The mid-19th Century marks a “Golden Age” in the American whaling industry. Hundreds of ships roamed the seas, searching farther and farther for their valuable prey. Ironically, the “Golden Age” ended a decline. (See the chart at the end of this blog post.)
Today, we’ll explore some aspects of the high point in this maritime trade and the circumstances that started to curtail the hunt for whales.
By The Numbers
By the mid-19th Century, the United States owned about half the whaling ships in the world. There were twenty major whaling ports in the country, including a west coast harbor: San Francisco.
According to research and documentation from the New Bedford Whaling Museum, New Bedford alone had a fleet of three hundred twenty-nine ships in 1857. The vessels were worth over twelve million dollars. Ten thousand men found employment on the whaling ships, just from that harbor city.
The American whaling fleet may have dominated and impressed with sheer numbers, but the profitability of the industry started to change during this mid-century “golden age.” The world and markets were always changing which meant supply and demand was also changing.
Supply & Demand
We’re actually going to tackle this topic backwards: demand and supply.
The demand for whale oil started decreasing during the large fleet era. Why? Petroleum. Discovered in Pennsylvania in 1859, this oil from the ground was more efficient and cost effective for the consumer than whale oil. It could be made into fuel for lamps. However, don’t imagine that the demand for whale oil ceased with the discovery of petroleum; it didn’t. Whale oil was still desired into the 20th Century for lubricant, food industry, and technological work. The discovery of petroleum simple changed the market by adding a competitor for the lighting fuel.
Supply. Whales. Huge numbers of whales killed during the Colonial Era, Early American Period, and the “Golden Age” impacted the whale population around the globe. By the “Golden Age,” most of the normal migratory paths, breeding grounds, and feeding regions had been overhunted. Ships ventured farther and farther and hunted new species in the Arctic Seas. The largest, most valuable whales for oil were harder and harder to find. Some researchers have suggested that there may not have been the shortage of whales that the whalers perceived. There may have been many whales surviving; they just weren’t in the traditional hunting “grounds.” Since the whales were harder to find, the investors and whalers supposed there just weren’t many left, and this impacted their perception of supply.

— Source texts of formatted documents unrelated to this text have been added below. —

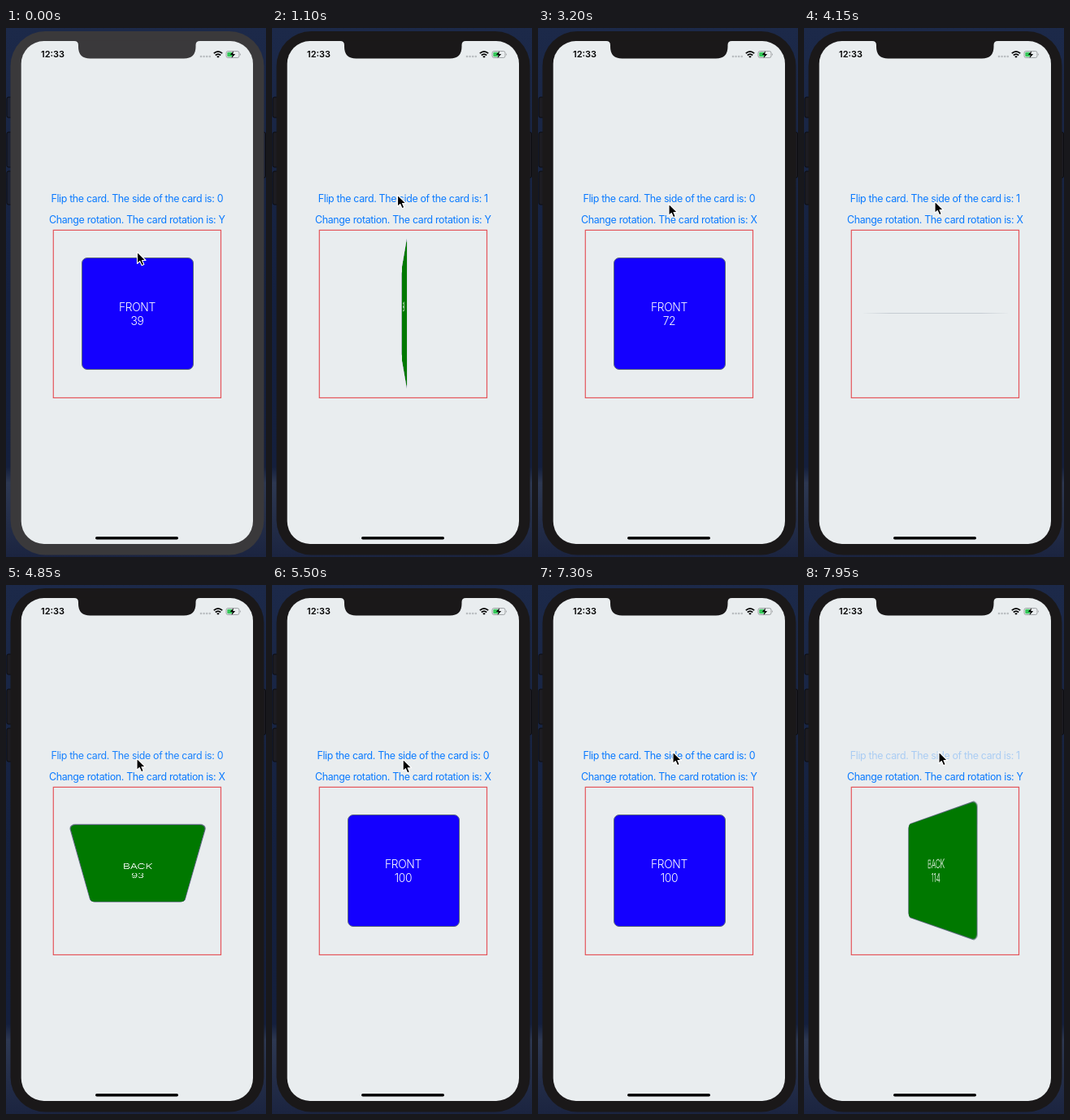
Write an HTML page that moves like this. It is 320 px wide and 650 px high and loops after 8 s.

```html
<!DOCTYPE html>
<html lang="en">
<head>
<meta charset="utf-8">
<title>Card flip</title>
<style>
  html, body { margin: 0; width: 100%; height: 100%; overflow: hidden; background: #17223f; }
  #stage { position: relative; width: 320px; height: 650px; overflow: hidden; }
  svg { position: absolute; left: 0; top: 0; display: block; }
  text, .card { font-family: Inter, "Liberation Sans", sans-serif; }
  .link { font-size: 12.4px; letter-spacing: -.33px; fill: #0a7aff; text-anchor: middle; }
  .scene { position: absolute; left: 92.5px; top: 282.4px; width: 138px; height: 138px; perspective: 268px; }
  .card {
    box-sizing: border-box; width: 100%; height: 100%; padding-top: 51.5px;
    border: 1px solid #59677a; border-radius: 7px;
    color: #fff; font-size: 13.8px; font-weight: 350; line-height: 17px;
    letter-spacing: -.35px; text-align: center; white-space: pre;
  }
</style>
</head>
<body>
<div id="stage">
  <svg width="320" height="650" viewBox="0 0 320 650">
    <defs>
      <linearGradient id="desk" x1="0" y1="0" x2="0" y2="1">
        <stop offset="0" stop-color="#1c2949"/>
        <stop offset=".5" stop-color="#14203f"/>
        <stop offset=".83" stop-color="#141f3d"/>
        <stop offset=".86" stop-color="#2d3852"/>
        <stop offset="1" stop-color="#1b2440"/>
      </linearGradient>
    </defs>
    <rect width="320" height="650" fill="url(#desk)"/>
    <g id="buttons" stroke="#0c0c10">
      <rect x="1" y="85" width="7" height="25" rx="2"/>
      <rect x="1" y="128" width="7" height="43" rx="2"/>
      <rect x="1" y="176" width="7" height="41" rx="2"/>
      <rect x="313" y="128" width="6.5" height="56" rx="2"/>
    </g>
    <rect id="bezel" x="5.5" y="4" width="312" height="643.5" rx="43"/>
    <rect x="18.7" y="16" width="285.3" height="618" rx="28" fill="#e9edef"/>
    <path id="notch" d="M84 15.5V16q5 0 5 5v2q0 14.500 14.500 14.500h115.500q14.500 0 14.500-14.500v-2q0-5 5-5v-.5z"/>

    <text x="43" y="36.300" font-size="11" font-weight="600">12:33</text>
    <g fill="#b9bdc0">
      <circle cx="240" cy="35" r="1.300"/><circle cx="243.600" cy="35" r="1.300"/>
      <circle cx="247.200" cy="35" r="1.300"/><circle cx="250.800" cy="35" r="1.300"/>
    </g>
    <g fill="none" stroke="#000" stroke-width="1.700">
      <path d="M255.800 31.200q5.200-4.600 10.400 0"/>
      <path d="M257.800 33.500q3.200-2.700 6.400 0"/>
    </g>
    <path d="M259.200 34.900q1.800-1.300 3.600 0L261 36.800z"/>
    <rect x="271" y="28.500" width="16" height="8" rx="2.200" fill="none" stroke="#8d9193" stroke-width=".8"/>
    <rect x="272.300" y="29.700" width="6" height="5.600" rx="1" fill="#35c759"/>
    <path d="M288 31q1.600 1.500 0 3z" fill="#8d9193"/>
    <path d="M280 28.200l-4.200 4.900h2.800l-1 3.900 4.600-5.100h-2.900z"/>

    <text class="link" id="flip" x="161.300" y="213.600"></text>
    <text class="link" id="axis" x="161.300" y="239.600"></text>
    <rect x="58.300" y="248.400" width="206.200" height="206" fill="none" stroke="#e4565b" stroke-width="1.200"/>
    <rect x="110" y="625" width="102" height="3.500" rx="1.750"/>
  </svg>
  <div class="scene"><div class="card" id="card"></div></div>
  <svg width="320" height="650" viewBox="0 0 320 650">
    <path id="cursor" d="M0 0V14.500L3.300 11.500 5.600 16.800 8.300 15.600 6 10.500H10.500Z"
      stroke="#fff" stroke-width="1.100" stroke-linejoin="round"/>
  </svg>
</div>
<script>
const LOOP = 8000, STEP = 50, FLIP_MS = 700, ACTIVE_AT = 500;
const flips = [744, 1492, 3800, 4608, 7508];
const turns = [2850, 5900];
const flipPresses = [...flips, 8020];

// [time, value...]
const counts = [[0, 39], [744, 39], [1444, 51], [1492, 51], [1950, 61], [2192, 72],
  [3800, 72], [4500, 86], [4608, 86], [4850, 93], [5308, 100], [7508, 100], [7950, 114], [8000, 116]];
const pointer = [[0, 161.5, 275], [100, 161.5, 275], [550, 154.5, 205], [2350, 154.5, 205],
  [2700, 160, 231], [2950, 160, 231], [3200, 161, 216], [3500, 161, 213], [5450, 161, 213],
  [5750, 163, 231], [6050, 163, 231], [6400, 166, 205], [8000, 166, 205]];

const el = id => document.getElementById(id);
const clamp = x => Math.min(1, Math.max(0, x));
const smooth = x => (1 - Math.cos(Math.PI * clamp(x))) / 2;
const passed = (list, t) => list.filter(at => at <= t).length;

function sample(track, t, ease = x => x) {
  const i = Math.max(1, track.findIndex(k => k[0] >= t));
  const [a, b] = [track[i - 1], track[i]];
  const p = ease(clamp((t - a[0]) / (b[0] - a[0])));
  return a.slice(1).map((v, j) => v + (b[j + 1] - v) * p);
}

// Links dim while held and recover after release.
function linkOpacity(releases, t) {
  return Math.min(...releases.map(at =>
    t < at ? 1 - .8 * clamp((t - at + 160) / 100) : .2 + .8 * smooth((t - at) / 300)));
}

function cardAngle(t) {
  return flips.reduce((angle, at, i) =>
    angle + (i % 2 ? -180 : 180) * smooth((t - at) / FLIP_MS), 0);
}

function render(t) {
  const axis = passed(turns, t) % 2 ? 'X' : 'Y';
  const angle = cardAngle(t), front = angle < 90;
  const count = Math.round(sample(counts, t)[0]);
  const card = el('card');
  card.textContent = `${front ? 'FRONT' : 'BACK'}\n${count}`;
  card.style.background = front ? '#1400ff' : '#007800';
  card.style.transform = `rotate${axis}(${front ? angle : angle - 180}deg)`;

  el('flip').textContent = `Flip the card. The side of the card is: ${passed(flips, t) % 2}`;
  el('flip').style.opacity = linkOpacity(flipPresses, t);
  el('axis').textContent = `Change rotation. The card rotation is: ${axis}`;
  el('axis').style.opacity = linkOpacity(turns, t);

  const shell = t < ACTIVE_AT ? '#3a393b' : '#1a1819';
  el('bezel').setAttribute('fill', shell);
  el('notch').setAttribute('fill', shell);
  el('buttons').setAttribute('fill', t < ACTIVE_AT ? '#1b2134' : '#1d1c22');
  el('cursor').setAttribute('transform', `translate(${sample(pointer, t, smooth)})`);
}

const start = performance.now();
function tick() {
  const t = (performance.now() - start) % LOOP;
  render(Math.floor(t / STEP) * STEP);
  requestAnimationFrame(tick);
}
tick();
</script>
</body>
</html>
```
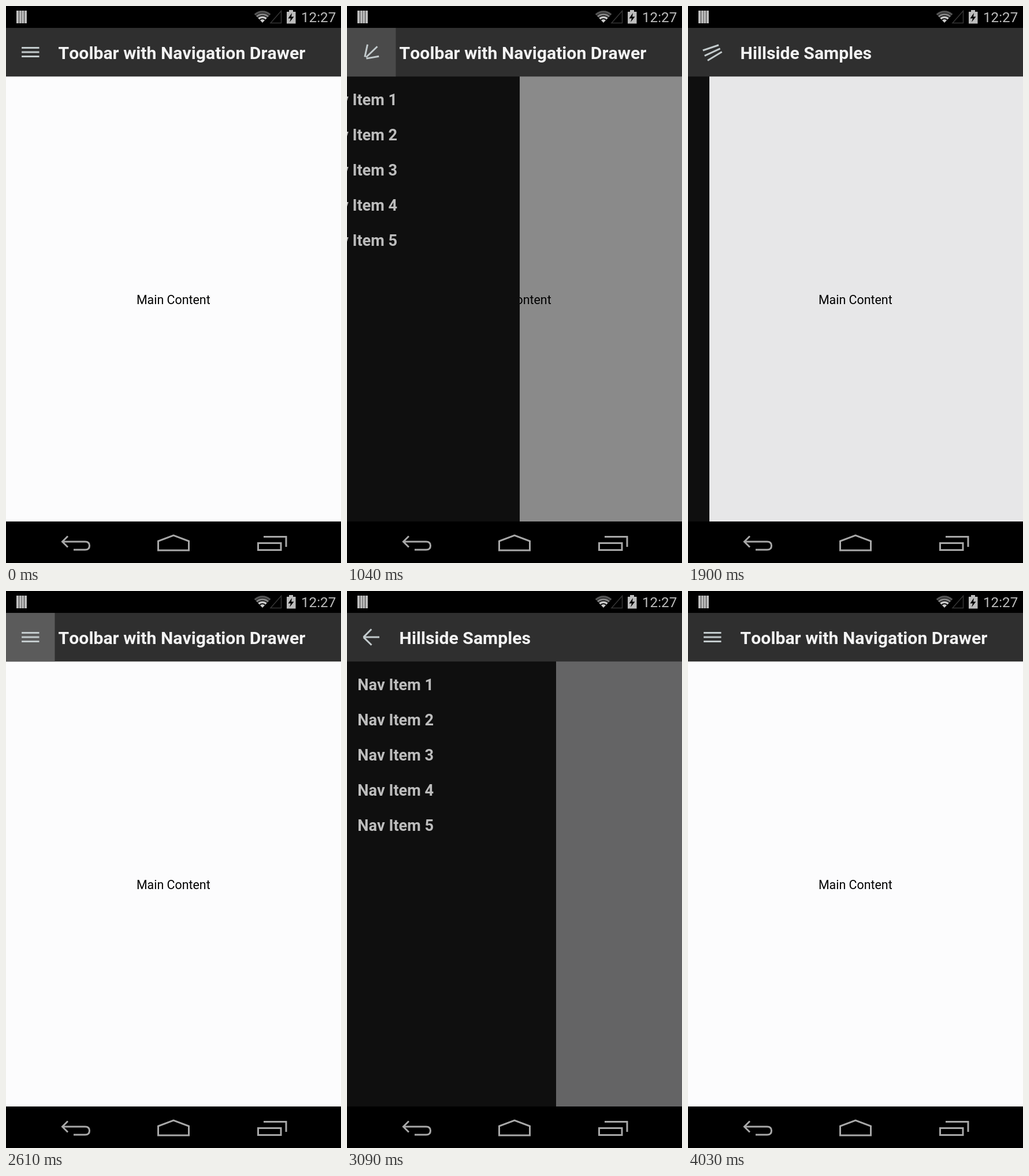
These frames come from a looping animation (580 by 966 pixels, 4070 ms). An HTML page:

```html
<!DOCTYPE html>
<html lang="en">
<head>
<meta charset="utf-8">
<title>Navigation drawer</title>
<style>
  html, body { margin: 0; height: 100%; overflow: hidden; background: #000; }
  svg { display: block; width: 100vw; height: 100vh; }
  text { font-family: Roboto, sans-serif; font-kerning: none; }
  .title { font-size: 30.2px; font-weight: 700; fill: #f3f3f3; }
  .item { font-size: 27.2px; font-weight: 700; fill: #bdbdbd; }
  .line { fill: none; stroke: #a8a8a8; stroke-width: 3; }
  .wifi { fill: none; stroke-width: 3.6; }
</style>
</head>
<body>
<svg viewBox="0 0 580 966">
  <!-- content -->
  <rect y="122" width="580" height="772" fill="#fcfcfd"/>
  <text x="289.8" y="516.5" font-size="21.4" text-anchor="middle">Main Content</text>
  <rect id="scrim" y="122" width="580" height="772"/>
  <g id="drawer">
    <rect y="122" width="362" height="772" fill="#0f0f0f"/>
  </g>

  <!-- toolbar -->
  <rect y="37.8" width="580" height="84.5" fill="#2f2f2f"/>
  <rect id="press" y="37.8" width="84.5" height="84.5" fill="#5b5b5b"/>
  <path id="icon" fill="none" stroke="#c3cbcd" stroke-width="3"/>
  <text id="title" class="title" x="90.6" y="92"></text>

  <!-- status bar -->
  <rect width="580" height="37.8"/>
  <path d="M20 8v22M24.7 8v22M29.3 8v22M34 8v22" stroke="#bdbdbd" stroke-width="4"/>
  <path class="wifi" stroke="#555" d="M430.900 15.200A19 19 0 0 1 457.100 15.200"/>
  <path class="wifi" stroke="#808080" d="M434 18.500A14.500 14.500 0 0 1 454 18.500"/>
  <path class="wifi" stroke="#c8c8c8" d="M437.400 22.100A9.500 9.500 0 0 1 450.600 22.100"/>
  <path fill="#c8c8c8" d="M444 29L439.900 24.700A6 6 0 0 1 448.100 24.700Z"/>
  <path d="M476.500 8.500V29.500H458Z" fill="none" stroke="#353535" stroke-width="1.5"/>
  <path d="M486 10h4v-3h7v3h4.500v20.500h-15.500z" fill="#bdbdbd"/>
  <path d="M495 12L488.500 21.500H493L491 28L498.500 18.500H494Z"/>
  <text x="511" y="28" font-size="24.2" fill="#bdbdbd">12:27</text>

  <!-- navigation bar -->
  <rect y="894" width="580" height="72"/>
  <path class="line" d="M107 919.500L97.500 929L107 938.500M98 929H137Q144.500 929 144.500 936T137 943H117"/>
  <path class="line" d="M263.500 944V928L290 918L316.500 928V944Z"/>
  <path class="line" d="M436.500 931.500H476V943.500H436.500ZM446 920.500H485V938"/>
</svg>
<script>
const LOOP = 4070, WIDTH = 362, SLIDE_LAG = 25, DRAG = 150;
const cycles = [
  { press: 820, opened: 1270, drag: 1640, closed: 2120 },
  { press: 2610, opened: 3090, drag: 3540, closed: 4030 },
];
const el = id => document.getElementById(id);
const lerp = (a, b, k) => a + (b - a) * k;
const clamp = v => Math.min(1, Math.max(0, v));
const remaining = k => (1 - clamp(k)) ** 5;

for (let i = 1; i <= 5; i++) {
  el("drawer").insertAdjacentHTML("beforeend",
    `<text class="item" x="18.2" y="${110.3 + 61.2 * i}">Nav Item ${i}</text>`);
}

// Visible drawer width: a tap settles it open, a swipe drags it and lets it settle shut.
function drawerWidth(t, c) {
  if (!c || t >= c.closed) return 0;
  if (t < c.drag) return WIDTH * (1 - remaining((t - c.opened + 380) / 512));
  const dragged = t - c.drag;
  return dragged < DRAG ? lerp(319, 128, dragged / DRAG) : 128 * remaining((dragged - DRAG) / 505);
}

// Three bars turning into a back arrow as p goes from 0 to 1.
function drawIcon(p, closing) {
  const size = lerp(30.4, 27.5, p), left = -size / 2;
  const gap = lerp(7.6, 0, p), cut = 2 * p;
  const arm = lerp(30.4, 19.5, p), angle = p * Math.PI / 4;
  const dx = arm * Math.cos(angle), dy = arm * Math.sin(angle);
  const turn = lerp(180, 0, p) * (closing ? 1 : -1);
  el("icon").setAttribute("d",
    `M${left + cut} 0h${size - cut}M${left} ${gap}l${dx} ${dy}M${left} ${-gap}l${dx} ${-dy}`);
  el("icon").setAttribute("transform", `translate(42.3 80) rotate(${turn})`);
}

function render(t) {
  const c = cycles.findLast(c => t >= c.press);
  const width = Math.round(drawerWidth(t, c));
  const slide = c && t >= c.closed ? 0 : drawerWidth(t - SLIDE_LAG, c) / WIDTH;
  const isOpen = c && t >= c.opened && t < c.closed;

  el("drawer").setAttribute("transform", `translate(${width - WIDTH})`);
  el("scrim").setAttribute("opacity", 0.6 * slide);
  el("press").setAttribute("opacity", c ? 1 - clamp((t - c.opened + 380) / 380) : 0);
  el("title").textContent = isOpen ? "Hillside Samples" : "Toolbar with Navigation Drawer";
  drawIcon(slide, c && t >= c.drag);
}

const start = performance.now();
function tick() {
  render((performance.now() - start) % LOOP);
  requestAnimationFrame(tick);
}
tick();
</script>
</body>
</html>
```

The Civil War
The American Civil War also impacted the whaling industry. The Confederate navy didn’t have much to boast about, but they sent raiding vessels to sea. What better target to try to hurt the northern economy than a whaling ship? Whale ships became prizes for the Confederate captains. In fact, in 1865, a Confederate ship called the CSS Shenandoah made it to the Alaskan waters. It decimated the U.S. Arctic whaling fleet.
The ship owners had insurance on their ships. There was still a market for whale oil and whale bone. The industry probably could’ve recovered economically after the Civil War, but the conflict did signal a decline in the trade and business interest in that maritime pursuit.
Interestingly, the demand for whale bone remanded high throughout the later half of the 19th Century, giving the ship owners and whalers in the industry a good market and reason to continue the hunt. Women’s corsets were stiffened with whale bone and the tight, smooth fitting bodices of the ladies’ dresses typically used whale bone to achieve the fashionable look. (And don’t forget their were other uses for whale bone too.)
So…while there was some decline and competition in the need for whale oil, baleen was still a saleable, profitable item. Conveniently, the whales in the colder water hunting grounds were usually baleen whales.
It’s pretty hard to point to one cause as the deciding factor in the decline of American whaling and the closure of the “Golden Age.” Petroleum, loss of whales in the traditional hunting grounds, aspects of the Civil War, and other factors impacted the industry and transformed it. However, the end of the mid-century “Golden Age” wasn’t the end of American whaling. The need for whale bone and whale oil continued, leaving the seas as a profitable “field” for maritime business venturers, captains, and crews into the early 20th Century when the Americans were eventually pushed out the field by the new technology and whaling insight from other nations.